Name recognition drives media coverage of candidates, but may not be an advantage with start of primaries

Thursday, February 15, 2007

With Illinois Sen. Barack Obama the latest to declare his candidacy, the race for the presidential nomination for 2008 is becoming increasingly crowded. Eight Republicans and nine Democrats have formally declared that they will be campaigning to become president, while others have formed exploratory committees. For the Democrats, Sen. Hillary Clinton and Obama are considered front-runners for the nomination, according to poll results, while Sen. John McCain has been called the front-runner for the Republican nomination.

An assistant professor of political science at the University of North Texas says that, clearly, media coverage of the candidates and poll results are functions, in part, of name recognition.

"Naturally, the prospects of having a female or minority nominee for the first time are real, and this drives some of the interest in Clinton and Obama right now," says Dr. Matthew Eshbaugh-Soha, who teaches a course on the presidency and has conducted research on public opinion about U.S. presidents and presidential campaigns. "People are responding to polls based on the only thing they really know about candidates. It is not policy, save for general statements on Iraq, but whether they recognize that person's name and whether they can make a determination to support one candidate or another."

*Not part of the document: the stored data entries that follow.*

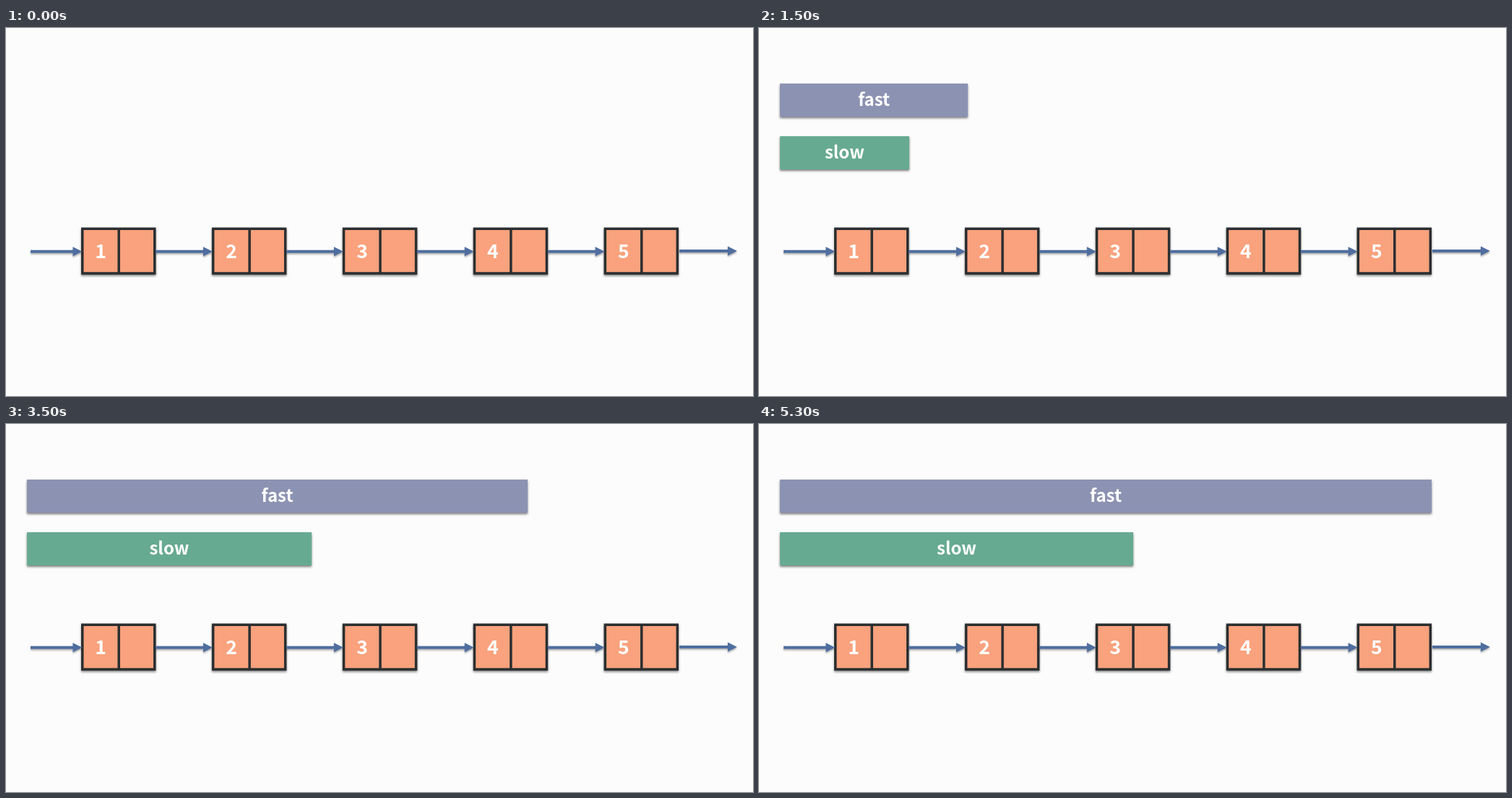
Write an HTML page that moves like this. It is 1034x510 px and loops after 5.8 s.

```html
<!DOCTYPE html>
<html lang="en">
<head>
<meta charset="utf-8">
<title>Fast and slow pointers</title>
<style>
  html, body { margin: 0; width: 100%; height: 100%; overflow: hidden; background: #fcfcfc; }
  body { position: relative; font-family: "Noto Sans CJK SC", "Noto Sans CJK JP", "Noto Sans CJK", "Noto Sans", sans-serif; font-weight: 700; }
  svg { position: absolute; left: 0; top: 0; }

  .bar {
    position: absolute; left: 29px; width: 85px; height: 45.5px;
    color: #fff; font-size: 24px; line-height: 41px; text-align: center; white-space: nowrap;
    box-shadow: 0 2px 3px rgba(0, 0, 0, .5);
    /* Paused: the script moves the playhead through a negative delay. */
    animation: appear 5800ms linear both paused, grow 5800ms linear both paused;
    animation-delay: calc(var(--time, 0) * -1ms);
  }
  .fast { top: 77px; background: #8c92b2; --middle: 489px; --end: 902px; }
  .slow { top: 150px; background: #67aa92; --middle: 301px; --end: 489px; }

  @keyframes appear {
    0% { opacity: 0; }
    7.8% { opacity: 0; animation-timing-function: ease; }
    14.5%, 100% { opacity: 1; }
  }
  @keyframes grow {
    0% { width: 85px; }
    22.09% { width: 85px; animation-timing-function: ease; }
    36.5% { width: var(--middle); }
    56.16% { width: var(--middle); animation-timing-function: ease; }
    70.57%, 100% { width: var(--end); }
  }

  .box { fill: #f9a27d; stroke: #2b2e30; stroke-width: 3.5; }
  .node { filter: drop-shadow(0 2px 1.5px rgba(0, 0, 0, .45)); }
  .arrow { fill: #4f6e9f; filter: drop-shadow(0 2px 1px rgba(0, 0, 0, .3)); }
  .digit { fill: #fff; font-size: 26.67px; text-anchor: middle; }
</style>
</head>
<body>
<div class="bar fast">fast</div>
<div class="bar slow">slow</div>
<svg id="list" width="1034" height="510" viewBox="0 0 1034 510"></svg>
<script>
  const LOOP = 5800, STEP = 100, SPACING = 180.9;

  const node = i => `
    <g transform="translate(${i * SPACING} 0)">
      <g class="node">
        <rect class="box" x="105.75" y="278.25" width="100" height="61.75"/>
        <path class="box" d="M156.2 278V340"/>
      </g>
      <text class="digit" x="131.2" y="318.7">${i + 1}</text>
    </g>`;

  const arrow = (from, to, y) => `
    <path class="arrow" d="M${from} ${y - 2}H${to - 13}V${y - 6.5}L${to} ${y}L${to - 13} ${y + 6.5}V${y + 2}H${from}Z"/>`;

  let shapes = '';
  for (let i = 0; i < 5; i++) shapes += node(i);
  shapes += arrow(34, 105.5, 309.7);
  for (let i = 0; i < 4; i++) shapes += arrow(207 + i * SPACING, 286 + i * SPACING, 309.7);
  shapes += arrow(932, 1012, 309);
  document.getElementById('list').innerHTML = shapes;

  const start = performance.now();
  function tick() {
    const elapsed = (performance.now() - start) % LOOP;
    document.body.style.setProperty('--time', Math.floor(elapsed / STEP) * STEP);
    requestAnimationFrame(tick);
  }
  tick();
</script>
</body>
</html>
```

He points out that most Americans have not chosen a candidate to support, so media coverage is driven not only by name recognition, but also fund raising - actual or potential - and gaffes or mistakes, such as Democratic Sen. Joe Biden describing Obama as "the first mainstream African-American who is articulate and bright and clean and a nice-looking guy" earlier this month. Biden's remark offended some who viewed it as racist.

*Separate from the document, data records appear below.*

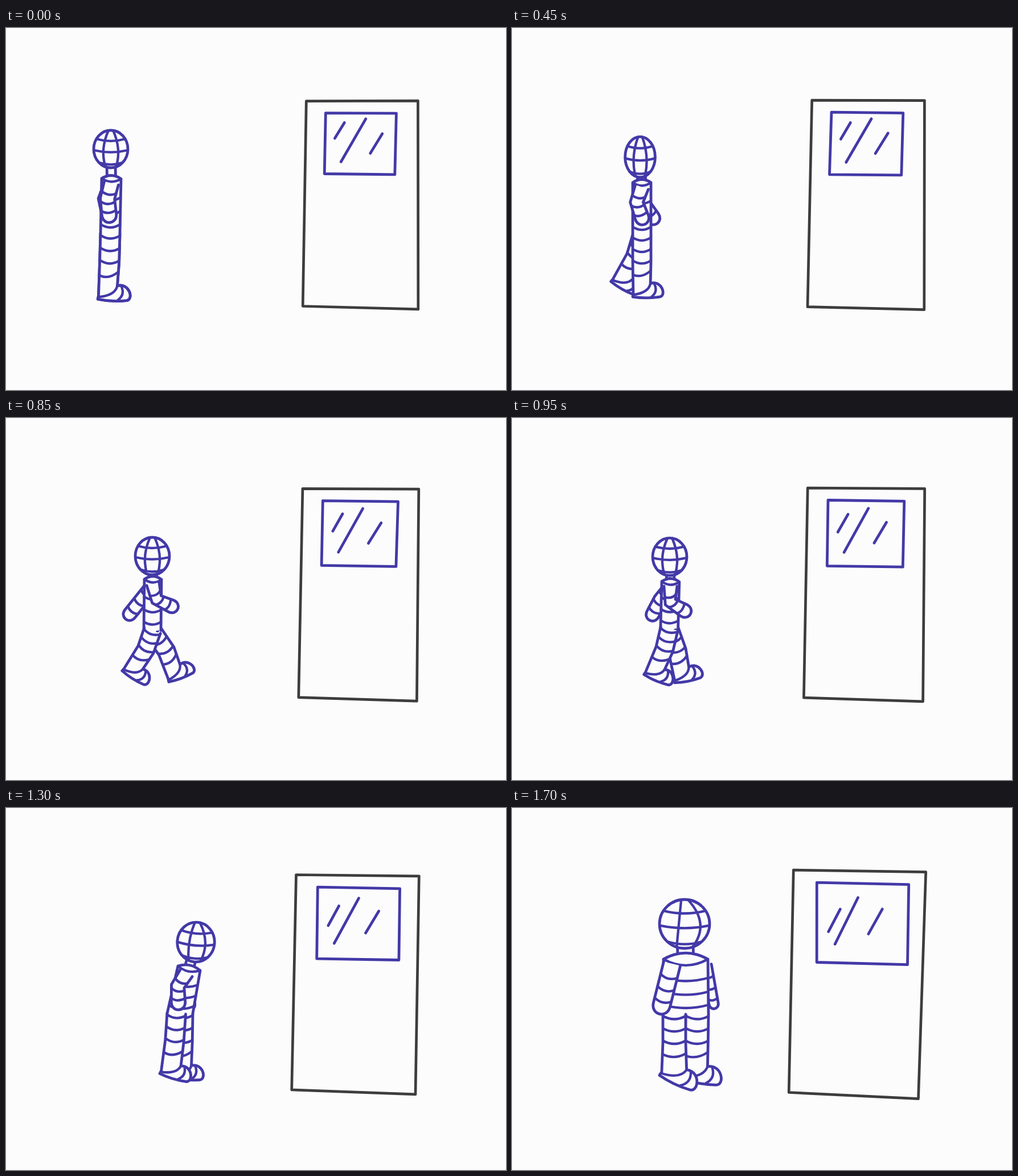
Animation of 878 by 637 pixels, one loop 1.75 s. Source, as an HTML page:

```html
<!DOCTYPE html>
<html lang="en">
<head>
<meta charset="utf-8">
<title>Walk to the door</title>
<style>
html, body { margin: 0; width: 100%; height: 100%; overflow: hidden; background: #fcfcfc; }
svg { display: block; width: 100%; height: 100%; }
path, ellipse { fill: none; stroke: #4339a7; stroke-width: 4.8; stroke-linecap: round; stroke-linejoin: round; }
.solid { fill: #fcfcfc; }
.door { stroke: #3d3c3e; stroke-width: 4.7; }
.ring { stroke-width: 4.3; }
</style>
</head>
<body>
<svg id="stage" viewBox="0 0 878 637"></svg>
<script>
const LOOP = 1750, STEP = 50, END = LOOP - STEP, TURN = 1100;
const stage = document.getElementById('stage');

// time, limb girth, then x y of: head, chest, hip, near ankle, far ankle, near hand, far hand
const poses = [
  [0, 34, 184, 213, 185, 265, 183, 362, 179, 462, 179, 462, 181, 328, 181, 328],
  [250, 25, 204, 215, 206, 263, 200, 366, 226, 460, 174, 444, 168, 321, 240, 318],
  [450, 32, 225, 227, 228, 272, 228, 366, 228, 458, 195, 441, 228, 333, 247, 333],
  [850, 30, 257, 243, 258, 284, 257, 374, 224, 441, 295, 446, 290, 331, 218, 344],
  [1100, 32, 307, 246, 309, 294, 305, 365, 293, 449, 302, 453, 320, 350, 292, 345],
  [1500, 33, 360, 226, 334, 270, 306, 358, 287, 466, 317, 468, 285, 333, 349, 344],
  [1700, 40, 303, 204, 305, 266, 305, 363, 285, 462, 323, 462, 263, 346, 354, 344]
];

// The door and its window at the start and end of the slow zoom.
const frame = [[528, 128, 724, 128, 724, 495, 521, 490], [494, 109, 726, 113, 714, 511, 486, 500]];
const pane = [[562, 149, 686, 150, 683, 258, 559, 257], [535, 131, 696, 135, 695, 275, 535, 271]];
const shine = [
  [595, 166, 578, 194, 632, 160, 588, 236, 661, 186, 639, 220],
  [576, 178, 555, 218, 608, 157, 567, 239, 650, 178, 626, 221]
];

const clamp = v => Math.min(1, Math.max(0, v));
const mix = (a, b, k) => a + (b - a) * k;
const mid = (p, q, k = .5) => [mix(p[0], q[0], k), mix(p[1], q[1], k)];
const add = (p, q, k = 1) => [p[0] + q[0] * k, p[1] + q[1] * k];
const dist = (p, q) => Math.hypot(q[0] - p[0], q[1] - p[1]);
const dir = (p, q) => {
  const n = dist(p, q) || 1;
  return [(q[0] - p[0]) / n, (q[1] - p[1]) / n];
};
const perp = ([x, y]) => [-y, x];
const pairs = a => Array.from({ length: a.length >> 1 }, (_, i) => [a[2 * i], a[2 * i + 1]]);
const xy = p => p[0].toFixed(1) + ' ' + p[1].toFixed(1);
const line = (...pts) => 'M' + pts.map(xy).join('L');
const curve = (a, c, b) => `M${xy(a)}Q${xy(c)} ${xy(b)}`;
const path = (d, cls = '') => `<path class="${cls}" d="${d}"/>`;
const along = (e, u) => u < .5 ? mid(e[0], e[1], 2 * u) : mid(e[1], e[2], 2 * u - 1);

function noise(seed) {
  const s = Math.sin(seed * 12.9898) * 43758.5453;
  return 2 * (s - Math.floor(s)) - 1;
}

function poseAt(time) {
  let i = 0;
  while (i < poses.length - 2 && time >= poses[i + 1][0]) i++;
  const [a, b] = [poses[i], poses[i + 1]];
  const k = (time - a[0]) / (b[0] - a[0]);
  return a.map((v, j) => mix(v, b[j], k));
}

// Both edges of a limb around its three joints.
function edges(a, b, c, w) {
  const n1 = perp(dir(a, b)), n2 = perp(dir(b, c)), n = mid(n1, n2);
  const side = s => [add(a, n1, s), add(b, n, s), add(c, n2, s)];
  return [side(w / 2), side(-w / 2)];
}

function rings(left, right, stops) {
  const down = dir(mid(left[0], right[0]), mid(left[2], right[2]));
  return path(stops.map(u => {
    const a = along(left, u), b = along(right, u);
    return curve(a, add(mid(a, b), down, Math.min(11, .32 * dist(a, b))), b);
  }).join(''), 'ring');
}

function arm(shoulder, hand, w, bone = 28) {
  const bend = Math.sqrt(Math.max(0, bone ** 2 - dist(shoulder, hand) ** 2 / 4));
  const elbow = add(mid(shoulder, hand), perp(dir(shoulder, hand)), bend);
  const [o, n] = edges(shoulder, elbow, hand, w);
  const out = dir(elbow, hand), reach = .75 * w;
  const cap = `C${xy(add(o[2], out, reach))} ${xy(add(n[2], out, reach))} ${xy(n[2])}`;
  return path(line(...o) + cap + `L${xy(n[1])}L${xy(n[0])}`, 'solid') +
    rings(o, n, [.3, .6, .88]);
}

function leg(hip, ankle, w, splay) {
  const knee = add(mid(hip, ankle), [.15 * Math.abs(ankle[0] - hip[0]), 0]);
  const [back, front] = edges(hip, knee, ankle, w);
  const shin = dir(knee, ankle), angle = Math.atan2(-shin[0], shin[1]) + splay;
  const cos = Math.cos(angle), sin = Math.sin(angle), size = w / 34;
  const foot = (x, y) => add(ankle, [x * cos - y * sin, x * sin + y * cos], size);
  const heel = foot(-17, 16), sole = foot(33, 16), c1 = foot(37, -16), c2 = foot(47, 14);
  back[2] = foot(-16, 10);
  front[2] = foot(16, -9);
  const outline = line(...back, heel) + `Q${xy(foot(8, 20))} ${xy(sole)}` +
    `C${xy(c2)} ${xy(c1)} ${xy(front[2])}L${xy(front[1])}L${xy(front[0])}`;
  return path(outline, 'solid') + rings(back, front, [.03, .25, .47, .7]) +
    path(curve(front[2], foot(13, 8), foot(-15, 12)) +
      curve(foot(23, -9), foot(31, 6), foot(18, 16)), 'ring');
}

function torso(chest, hip, top, base) {
  const across = perp(dir(hip, chest));
  const [l0, r0, l1, r1] = [add(chest, across, -top / 2), add(chest, across, top / 2),
    add(hip, [-base / 2, 0]), add(hip, [base / 2, 0])];
  const down = dir(chest, hip), rise = Math.max(11, .28 * top);
  return path(line(l1, l0) + `Q${xy(add(chest, down, -rise))} ${xy(r0)}L${xy(r1)}`, 'solid') +
    path(curve(l0, add(chest, down, rise), r0), 'ring') +
    rings([l0, mid(l0, l1), l1], [r0, mid(r0, r1), r1], [.34, .59, .83]);
}

function head(at, rx, ry, tilt, shift) {
  const rim = v => Math.sqrt(1 - v * v);
  const meridian = m => curve([.3 * m * rx, -ry * rim(.3 * m)],
    [(1.4 * m + 2 * shift) * rx, 0], [.7 * m * rx, ry * rim(.7 * m)]);
  const parallel = v => curve([-rx * rim(v), v * ry], [0, (v + .22) * ry], [rx * rim(v), v * ry]);
  const grid = [-.45, .45].map(meridian).join('') + [-.54, .06, .72].map(parallel).join('');
  return `<g transform="translate(${xy(at)}) rotate(${tilt})">` +
    `<ellipse class="solid" rx="${rx}" ry="${ry}"/>${path(grid, 'ring')}</g>`;
}

function door(time) {
  const zoom = (time / END) ** 2.3;
  const blend = ([a, b]) => pairs(a.map((v, i) => mix(v, b[i], zoom) + .7 * noise(time + i)));
  const glints = blend(shine);
  return path(line(...blend(frame)) + 'Z', 'door') + path(line(...blend(pane)) + 'Z') +
    path([0, 2, 4].map(i => line(glints[i], glints[i + 1])).join(''));
}

function figure(time) {
  const [, girth, ...rest] = poseAt(time);
  const [skull, chest, hip, nearAnkle, farAnkle, nearHand, farHand] = pairs(rest);
  const turn = clamp((time - TURN) / (END - TURN)) ** 1.5;
  const away = clamp(2 * turn);
  const squash = Math.sin(Math.PI * clamp(time / 700));
  const spread = away * girth / 2;
  const lean = Math.atan2(chest[0] - hip[0], hip[1] - chest[1]) * 180 / Math.PI;
  const throat = .22 * girth + 5 * turn;
  const neck = [-throat, throat].map(x =>
    line(add(mid(skull, chest, .6), [x, 0]), add(chest, [x, 0]))).join('');
  return arm(add(chest, [37 * turn, 10]), farHand, .75 * girth * (1 - .45 * turn)) +
    leg(add(hip, [spread, 0]), farAnkle, girth, .15 * away) +
    path(neck) +
    torso(chest, hip, girth + 38 * turn, girth * (1 + away)) +
    leg(add(hip, [-spread, 0]), nearAnkle, girth, .45 * away) +
    arm(add(chest, [-24 * turn, 8]), nearHand, .75 * girth) +
    head(skull, 30 - 4 * squash + 14 * turn, 33 + 3 * squash + 10 * turn,
      away * lean, .2 * away);
}

let shown = -1;
const start = performance.now();
function tick() {
  const time = Math.floor((performance.now() - start) % LOOP / STEP) * STEP;
  if (time !== shown) {
    shown = time;
    stage.innerHTML = door(time) + figure(time);
  }
  requestAnimationFrame(tick);
}
tick();
</script>
</body>
</html>
```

Eshbaugh-Soha says campaign dynamics "will provide more information about candidates, and it is over the course of a campaign where voters will solidify their support, based on other factors than name recognition."

"Since a lot of the attention that we see right now will not directly help a candidate win votes next January and February, though it may help indirectly as media attention leads to fund raising, some of the lesser known candidates are not really disadvantaged," he says. "They have an opportunity to make a name for themselves and exceed expectations. A lot of this early attention on Clinton, Obama and (former New York City Mayor Rudy) Giuliani, is raising their expectations for winning."

A second-place finish in the Iowa caucuses a year from now may hurt these candidates with great name recognition, he says, but a second-place finish in Iowa by a lesser-known candidate, such as New Mexico Gov. and Democrat Bill Richardson, "would be exceeding expectations, which may lead to momentum, more money, media attention and, perhaps, a primary victory."

"There is plenty of time," Eshbaugh-Soha says. "Although I have already written off some candidates, other lesser known candidates will rise to compete with the perceived front-runners right now. And some of the front-runners that we see today - Giuliani comes to mind - may not win anything."

UNT News Service Phone Number: (940) 565-2108

Category:

Latest News

Thursday, July 24, 2014

Gulin "Eva" Gelogullari, native of the Black Sea Region of the Republic of Turkey, was named the Outstanding Foreign Student in North Texas for 2014 and awarded $2,500 scholarship

Monday, July 21, 2014

New UNT class explores dynamics of working with family.

Lynn Seaton
Monday, July 21, 2014

UNT College of Music jazz bass professor Lynn Seaton has been named a 2014-15 Fulbright Scholar and will depart in August for Latvia, where he will teach for the fall 2014 semester.

Monday, July 21, 2014

While the most elite college and university baseball players in the U.S. head to Omaha every summer for the College World Series, some of the most accomplished Hispanic high school seniors in the U.S. play their own series every summer -- the Collegiate World Series offered by the National Hispanic Institute, a nonprofit organization based in Texas.

Thursday, July 17, 2014

Trace the steps of Charles Dickens' famous characters, uncover clues about notorious crimes and explore the spookiest spots of London and Paris in three new trips offered through the University of North Texas' Travel-Learn program, designed to blend learning with leisure travel.